* _Description of the task_
Scan the entries for the word "openings". Every line that has it should be copied.

* _Data for this exercise_

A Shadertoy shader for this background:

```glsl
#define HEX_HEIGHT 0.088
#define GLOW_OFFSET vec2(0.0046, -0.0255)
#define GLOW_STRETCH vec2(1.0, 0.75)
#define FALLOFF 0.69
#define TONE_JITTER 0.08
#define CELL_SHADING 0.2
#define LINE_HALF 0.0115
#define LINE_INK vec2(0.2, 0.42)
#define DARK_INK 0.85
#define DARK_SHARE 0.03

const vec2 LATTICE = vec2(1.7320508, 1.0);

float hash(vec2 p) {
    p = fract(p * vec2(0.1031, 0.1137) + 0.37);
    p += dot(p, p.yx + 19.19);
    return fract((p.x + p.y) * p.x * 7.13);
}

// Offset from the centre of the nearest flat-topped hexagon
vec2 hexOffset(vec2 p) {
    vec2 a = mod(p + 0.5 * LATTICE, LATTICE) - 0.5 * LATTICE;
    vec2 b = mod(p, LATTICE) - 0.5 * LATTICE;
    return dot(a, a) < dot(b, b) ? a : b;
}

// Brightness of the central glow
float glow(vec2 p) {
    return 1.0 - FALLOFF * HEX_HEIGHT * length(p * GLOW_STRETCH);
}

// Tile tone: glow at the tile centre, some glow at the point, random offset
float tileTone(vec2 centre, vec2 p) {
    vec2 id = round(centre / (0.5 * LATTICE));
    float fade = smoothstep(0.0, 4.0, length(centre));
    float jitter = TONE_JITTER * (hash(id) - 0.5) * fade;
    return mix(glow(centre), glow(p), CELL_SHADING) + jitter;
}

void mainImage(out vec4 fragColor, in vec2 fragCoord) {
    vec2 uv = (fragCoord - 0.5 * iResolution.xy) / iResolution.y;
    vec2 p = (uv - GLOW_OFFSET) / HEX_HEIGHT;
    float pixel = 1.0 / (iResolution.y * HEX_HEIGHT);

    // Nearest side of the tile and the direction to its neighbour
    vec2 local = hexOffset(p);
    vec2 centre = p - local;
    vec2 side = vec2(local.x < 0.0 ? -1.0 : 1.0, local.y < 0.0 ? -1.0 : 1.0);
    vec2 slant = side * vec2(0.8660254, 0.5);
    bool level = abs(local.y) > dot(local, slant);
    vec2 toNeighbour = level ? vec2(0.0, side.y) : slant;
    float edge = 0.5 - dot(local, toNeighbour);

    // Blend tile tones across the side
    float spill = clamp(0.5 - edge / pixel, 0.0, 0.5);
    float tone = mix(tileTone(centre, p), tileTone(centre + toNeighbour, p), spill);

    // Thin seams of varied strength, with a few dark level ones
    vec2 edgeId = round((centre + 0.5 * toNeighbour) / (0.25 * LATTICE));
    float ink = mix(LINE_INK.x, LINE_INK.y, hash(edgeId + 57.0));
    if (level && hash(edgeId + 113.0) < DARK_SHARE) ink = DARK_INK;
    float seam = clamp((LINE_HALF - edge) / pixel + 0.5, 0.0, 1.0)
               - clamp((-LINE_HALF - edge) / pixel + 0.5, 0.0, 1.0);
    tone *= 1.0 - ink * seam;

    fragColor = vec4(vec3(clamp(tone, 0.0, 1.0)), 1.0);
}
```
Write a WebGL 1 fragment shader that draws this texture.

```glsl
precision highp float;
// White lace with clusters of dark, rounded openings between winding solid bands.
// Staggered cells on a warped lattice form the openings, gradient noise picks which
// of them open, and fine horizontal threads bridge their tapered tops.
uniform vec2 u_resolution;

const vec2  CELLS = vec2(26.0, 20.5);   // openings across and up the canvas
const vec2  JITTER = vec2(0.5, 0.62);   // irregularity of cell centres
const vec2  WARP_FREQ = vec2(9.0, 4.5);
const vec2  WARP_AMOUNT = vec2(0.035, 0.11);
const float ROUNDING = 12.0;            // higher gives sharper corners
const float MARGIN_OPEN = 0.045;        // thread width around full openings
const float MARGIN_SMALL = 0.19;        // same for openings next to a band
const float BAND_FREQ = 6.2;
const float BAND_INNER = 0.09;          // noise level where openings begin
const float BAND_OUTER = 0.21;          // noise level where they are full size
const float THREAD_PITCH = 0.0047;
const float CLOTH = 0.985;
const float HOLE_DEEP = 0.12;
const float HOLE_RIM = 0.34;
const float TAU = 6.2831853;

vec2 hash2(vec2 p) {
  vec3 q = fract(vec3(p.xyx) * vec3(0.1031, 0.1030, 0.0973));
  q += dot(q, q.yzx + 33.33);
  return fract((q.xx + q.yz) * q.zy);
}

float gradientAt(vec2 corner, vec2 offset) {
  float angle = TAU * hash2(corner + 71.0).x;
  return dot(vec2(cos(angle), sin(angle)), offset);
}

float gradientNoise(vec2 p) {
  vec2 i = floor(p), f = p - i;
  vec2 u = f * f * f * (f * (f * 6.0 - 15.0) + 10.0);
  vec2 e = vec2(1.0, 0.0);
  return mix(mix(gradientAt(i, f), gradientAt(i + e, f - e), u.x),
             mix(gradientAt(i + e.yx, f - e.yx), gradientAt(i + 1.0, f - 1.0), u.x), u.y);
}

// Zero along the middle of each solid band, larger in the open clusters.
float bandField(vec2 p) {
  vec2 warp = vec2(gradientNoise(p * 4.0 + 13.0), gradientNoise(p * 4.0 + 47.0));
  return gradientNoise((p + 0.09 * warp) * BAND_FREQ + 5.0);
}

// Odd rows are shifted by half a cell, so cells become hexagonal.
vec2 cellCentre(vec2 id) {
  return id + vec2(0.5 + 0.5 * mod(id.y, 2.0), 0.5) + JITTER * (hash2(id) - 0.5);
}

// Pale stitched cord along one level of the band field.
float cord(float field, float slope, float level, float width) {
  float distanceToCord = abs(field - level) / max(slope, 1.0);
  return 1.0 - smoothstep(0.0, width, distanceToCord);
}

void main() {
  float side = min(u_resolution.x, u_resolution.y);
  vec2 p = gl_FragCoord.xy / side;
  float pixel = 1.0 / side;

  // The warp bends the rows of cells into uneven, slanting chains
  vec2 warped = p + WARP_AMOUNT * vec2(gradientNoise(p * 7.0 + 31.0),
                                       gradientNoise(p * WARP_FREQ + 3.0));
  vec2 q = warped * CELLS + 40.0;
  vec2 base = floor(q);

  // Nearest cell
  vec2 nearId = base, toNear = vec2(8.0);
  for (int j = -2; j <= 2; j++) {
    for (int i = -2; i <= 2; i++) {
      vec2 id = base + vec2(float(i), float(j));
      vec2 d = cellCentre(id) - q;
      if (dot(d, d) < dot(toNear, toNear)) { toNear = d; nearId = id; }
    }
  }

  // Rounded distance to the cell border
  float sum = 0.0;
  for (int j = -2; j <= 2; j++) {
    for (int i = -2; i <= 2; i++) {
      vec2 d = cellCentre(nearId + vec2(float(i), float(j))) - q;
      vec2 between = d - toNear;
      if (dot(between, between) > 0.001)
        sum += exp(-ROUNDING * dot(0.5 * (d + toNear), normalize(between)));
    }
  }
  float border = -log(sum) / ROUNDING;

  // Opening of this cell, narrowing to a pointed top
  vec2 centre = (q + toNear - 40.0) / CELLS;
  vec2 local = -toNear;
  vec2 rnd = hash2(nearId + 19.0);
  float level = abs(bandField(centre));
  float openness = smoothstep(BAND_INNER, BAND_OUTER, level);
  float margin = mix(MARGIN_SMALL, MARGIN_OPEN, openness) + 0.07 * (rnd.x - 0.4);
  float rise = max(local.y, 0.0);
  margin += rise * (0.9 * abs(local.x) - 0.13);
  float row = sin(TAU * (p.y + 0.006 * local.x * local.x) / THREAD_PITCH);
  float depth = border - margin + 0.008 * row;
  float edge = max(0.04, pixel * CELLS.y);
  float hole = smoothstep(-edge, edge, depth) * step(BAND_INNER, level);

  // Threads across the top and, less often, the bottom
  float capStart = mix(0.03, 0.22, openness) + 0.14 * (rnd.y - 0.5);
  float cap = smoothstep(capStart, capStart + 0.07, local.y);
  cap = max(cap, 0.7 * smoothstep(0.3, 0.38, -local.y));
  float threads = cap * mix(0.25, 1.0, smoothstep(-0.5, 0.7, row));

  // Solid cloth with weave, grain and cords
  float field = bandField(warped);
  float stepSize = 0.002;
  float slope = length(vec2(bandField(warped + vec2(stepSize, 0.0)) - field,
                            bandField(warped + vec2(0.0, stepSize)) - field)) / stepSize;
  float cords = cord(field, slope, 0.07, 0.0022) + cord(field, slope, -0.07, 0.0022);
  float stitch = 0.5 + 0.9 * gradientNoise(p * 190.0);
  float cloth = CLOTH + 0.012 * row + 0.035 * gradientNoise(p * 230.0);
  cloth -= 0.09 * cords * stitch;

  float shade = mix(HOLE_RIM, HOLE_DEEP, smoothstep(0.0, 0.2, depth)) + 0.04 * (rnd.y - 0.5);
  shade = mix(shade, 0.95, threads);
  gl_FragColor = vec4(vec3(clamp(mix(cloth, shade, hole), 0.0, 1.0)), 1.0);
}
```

* _Output of the exercise_
// White lace with clusters of dark, rounded openings between winding solid bands.
// Staggered cells on a warped lattice form the openings, gradient noise picks which
const vec2  CELLS = vec2(26.0, 20.5);   // openings across and up the canvas
const float MARGIN_OPEN = 0.045;        // thread width around full openings
const float MARGIN_SMALL = 0.19;        // same for openings next to a band
const float BAND_INNER = 0.09;          // noise level where openings begin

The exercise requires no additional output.